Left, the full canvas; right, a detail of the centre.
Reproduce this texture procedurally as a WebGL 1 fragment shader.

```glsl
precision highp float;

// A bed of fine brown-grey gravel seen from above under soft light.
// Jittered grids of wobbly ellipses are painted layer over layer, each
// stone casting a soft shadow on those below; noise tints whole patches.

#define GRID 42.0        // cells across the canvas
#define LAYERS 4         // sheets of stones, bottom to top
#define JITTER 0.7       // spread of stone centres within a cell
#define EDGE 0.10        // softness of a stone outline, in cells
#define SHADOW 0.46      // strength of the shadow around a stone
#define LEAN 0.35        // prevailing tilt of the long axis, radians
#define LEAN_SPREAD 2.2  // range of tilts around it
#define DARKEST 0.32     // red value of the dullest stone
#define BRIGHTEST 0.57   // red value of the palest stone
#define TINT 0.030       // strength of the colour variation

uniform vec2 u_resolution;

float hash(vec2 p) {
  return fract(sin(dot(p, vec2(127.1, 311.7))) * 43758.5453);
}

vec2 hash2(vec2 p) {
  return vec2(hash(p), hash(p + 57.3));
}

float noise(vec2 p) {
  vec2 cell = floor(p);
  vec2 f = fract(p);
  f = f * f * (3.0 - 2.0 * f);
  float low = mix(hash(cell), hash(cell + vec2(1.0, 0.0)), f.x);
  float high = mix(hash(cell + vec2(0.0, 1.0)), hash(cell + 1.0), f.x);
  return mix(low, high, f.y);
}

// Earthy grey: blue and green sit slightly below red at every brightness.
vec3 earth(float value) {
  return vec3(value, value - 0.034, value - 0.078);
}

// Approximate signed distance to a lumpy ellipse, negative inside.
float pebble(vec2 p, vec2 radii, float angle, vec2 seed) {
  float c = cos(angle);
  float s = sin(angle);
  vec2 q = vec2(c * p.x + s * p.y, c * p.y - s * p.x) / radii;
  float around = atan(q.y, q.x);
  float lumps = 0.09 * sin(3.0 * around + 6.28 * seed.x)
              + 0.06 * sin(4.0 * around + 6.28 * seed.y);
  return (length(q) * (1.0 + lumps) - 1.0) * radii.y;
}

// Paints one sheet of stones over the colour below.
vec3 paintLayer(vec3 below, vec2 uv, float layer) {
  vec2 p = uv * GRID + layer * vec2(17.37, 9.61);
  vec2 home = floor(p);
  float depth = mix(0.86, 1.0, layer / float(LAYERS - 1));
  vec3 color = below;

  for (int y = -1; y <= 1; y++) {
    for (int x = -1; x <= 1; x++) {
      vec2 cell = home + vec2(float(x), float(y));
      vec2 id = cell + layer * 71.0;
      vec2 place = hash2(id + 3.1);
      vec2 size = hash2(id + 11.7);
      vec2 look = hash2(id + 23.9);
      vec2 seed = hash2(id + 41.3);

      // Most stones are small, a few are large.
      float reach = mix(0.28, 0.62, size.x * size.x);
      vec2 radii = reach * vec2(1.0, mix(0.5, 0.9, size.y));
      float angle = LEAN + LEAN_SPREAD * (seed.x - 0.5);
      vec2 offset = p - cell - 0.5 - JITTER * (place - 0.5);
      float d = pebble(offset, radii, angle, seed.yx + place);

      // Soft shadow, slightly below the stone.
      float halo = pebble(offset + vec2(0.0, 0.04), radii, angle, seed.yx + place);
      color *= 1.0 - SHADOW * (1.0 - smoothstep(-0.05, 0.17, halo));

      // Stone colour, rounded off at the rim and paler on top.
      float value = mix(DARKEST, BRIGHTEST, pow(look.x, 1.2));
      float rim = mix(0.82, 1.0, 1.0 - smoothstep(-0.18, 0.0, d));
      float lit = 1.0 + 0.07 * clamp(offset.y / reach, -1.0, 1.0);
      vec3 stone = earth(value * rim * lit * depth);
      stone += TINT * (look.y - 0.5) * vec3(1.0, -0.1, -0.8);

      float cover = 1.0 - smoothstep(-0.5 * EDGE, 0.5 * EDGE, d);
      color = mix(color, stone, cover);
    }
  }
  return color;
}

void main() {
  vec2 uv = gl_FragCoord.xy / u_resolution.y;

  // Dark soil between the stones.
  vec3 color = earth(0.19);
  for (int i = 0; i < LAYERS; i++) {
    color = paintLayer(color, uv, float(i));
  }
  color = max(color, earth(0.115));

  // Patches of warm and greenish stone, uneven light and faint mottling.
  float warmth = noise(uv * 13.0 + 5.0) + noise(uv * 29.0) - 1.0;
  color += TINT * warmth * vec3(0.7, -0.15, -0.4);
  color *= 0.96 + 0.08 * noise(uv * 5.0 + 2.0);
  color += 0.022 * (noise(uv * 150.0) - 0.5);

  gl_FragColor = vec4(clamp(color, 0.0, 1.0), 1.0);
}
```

▸ **WHAT TO PRODUCE**: Every line above must be reproduced exactly as it stands.

▸ **ANSWER TO THIS PROBLEM**:
Left, the full canvas; right, a detail of the centre.
Reproduce this texture procedurally as a WebGL 1 fragment shader.

```glsl
precision highp float;

// A bed of fine brown-grey gravel seen from above under soft light.
// Jittered grids of wobbly ellipses are painted layer over layer, each
// stone casting a soft shadow on those below; noise tints whole patches.

#define GRID 42.0        // cells across the canvas
#define LAYERS 4         // sheets of stones, bottom to top
#define JITTER 0.7       // spread of stone centres within a cell
#define EDGE 0.10        // softness of a stone outline, in cells
#define SHADOW 0.46      // strength of the shadow around a stone
#define LEAN 0.35        // prevailing tilt of the long axis, radians
#define LEAN_SPREAD 2.2  // range of tilts around it
#define DARKEST 0.32     // red value of the dullest stone
#define BRIGHTEST 0.57   // red value of the palest stone
#define TINT 0.030       // strength of the colour variation

uniform vec2 u_resolution;

float hash(vec2 p) {
  return fract(sin(dot(p, vec2(127.1, 311.7))) * 43758.5453);
}

vec2 hash2(vec2 p) {
  return vec2(hash(p), hash(p + 57.3));
}

float noise(vec2 p) {
  vec2 cell = floor(p);
  vec2 f = fract(p);
  f = f * f * (3.0 - 2.0 * f);
  float low = mix(hash(cell), hash(cell + vec2(1.0, 0.0)), f.x);
  float high = mix(hash(cell + vec2(0.0, 1.0)), hash(cell + 1.0), f.x);
  return mix(low, high, f.y);
}

// Earthy grey: blue and green sit slightly below red at every brightness.
vec3 earth(float value) {
  return vec3(value, value - 0.034, value - 0.078);
}

// Approximate signed distance to a lumpy ellipse, negative inside.
float pebble(vec2 p, vec2 radii, float angle, vec2 seed) {
  float c = cos(angle);
  float s = sin(angle);
  vec2 q = vec2(c * p.x + s * p.y, c * p.y - s * p.x) / radii;
  float around = atan(q.y, q.x);
  float lumps = 0.09 * sin(3.0 * around + 6.28 * seed.x)
              + 0.06 * sin(4.0 * around + 6.28 * seed.y);
  return (length(q) * (1.0 + lumps) - 1.0) * radii.y;
}

// Paints one sheet of stones over the colour below.
vec3 paintLayer(vec3 below, vec2 uv, float layer) {
  vec2 p = uv * GRID + layer * vec2(17.37, 9.61);
  vec2 home = floor(p);
  float depth = mix(0.86, 1.0, layer / float(LAYERS - 1));
  vec3 color = below;

  for (int y = -1; y <= 1; y++) {
    for (int x = -1; x <= 1; x++) {
      vec2 cell = home + vec2(float(x), float(y));
      vec2 id = cell + layer * 71.0;
      vec2 place = hash2(id + 3.1);
      vec2 size = hash2(id + 11.7);
      vec2 look = hash2(id + 23.9);
      vec2 seed = hash2(id + 41.3);

      // Most stones are small, a few are large.
      float reach = mix(0.28, 0.62, size.x * size.x);
      vec2 radii = reach * vec2(1.0, mix(0.5, 0.9, size.y));
      float angle = LEAN + LEAN_SPREAD * (seed.x - 0.5);
      vec2 offset = p - cell - 0.5 - JITTER * (place - 0.5);
      float d = pebble(offset, radii, angle, seed.yx + place);

      // Soft shadow, slightly below the stone.
      float halo = pebble(offset + vec2(0.0, 0.04), radii, angle, seed.yx + place);
      color *= 1.0 - SHADOW * (1.0 - smoothstep(-0.05, 0.17, halo));

      // Stone colour, rounded off at the rim and paler on top.
      float value = mix(DARKEST, BRIGHTEST, pow(look.x, 1.2));
      float rim = mix(0.82, 1.0, 1.0 - smoothstep(-0.18, 0.0, d));
      float lit = 1.0 + 0.07 * clamp(offset.y / reach, -1.0, 1.0);
      vec3 stone = earth(value * rim * lit * depth);
      stone += TINT * (look.y - 0.5) * vec3(1.0, -0.1, -0.8);

      float cover = 1.0 - smoothstep(-0.5 * EDGE, 0.5 * EDGE, d);
      color = mix(color, stone, cover);
    }
  }
  return color;
}

void main() {
  vec2 uv = gl_FragCoord.xy / u_resolution.y;

  // Dark soil between the stones.
  vec3 color = earth(0.19);
  for (int i = 0; i < LAYERS; i++) {
    color = paintLayer(color, uv, float(i));
  }
  color = max(color, earth(0.115));

  // Patches of warm and greenish stone, uneven light and faint mottling.
  float warmth = noise(uv * 13.0 + 5.0) + noise(uv * 29.0) - 1.0;
  color += TINT * warmth * vec3(0.7, -0.15, -0.4);
  color *= 0.96 + 0.08 * noise(uv * 5.0 + 2.0);
  color += 0.022 * (noise(uv * 150.0) - 0.5);

  gl_FragColor = vec4(clamp(color, 0.0, 1.0), 1.0);
}
```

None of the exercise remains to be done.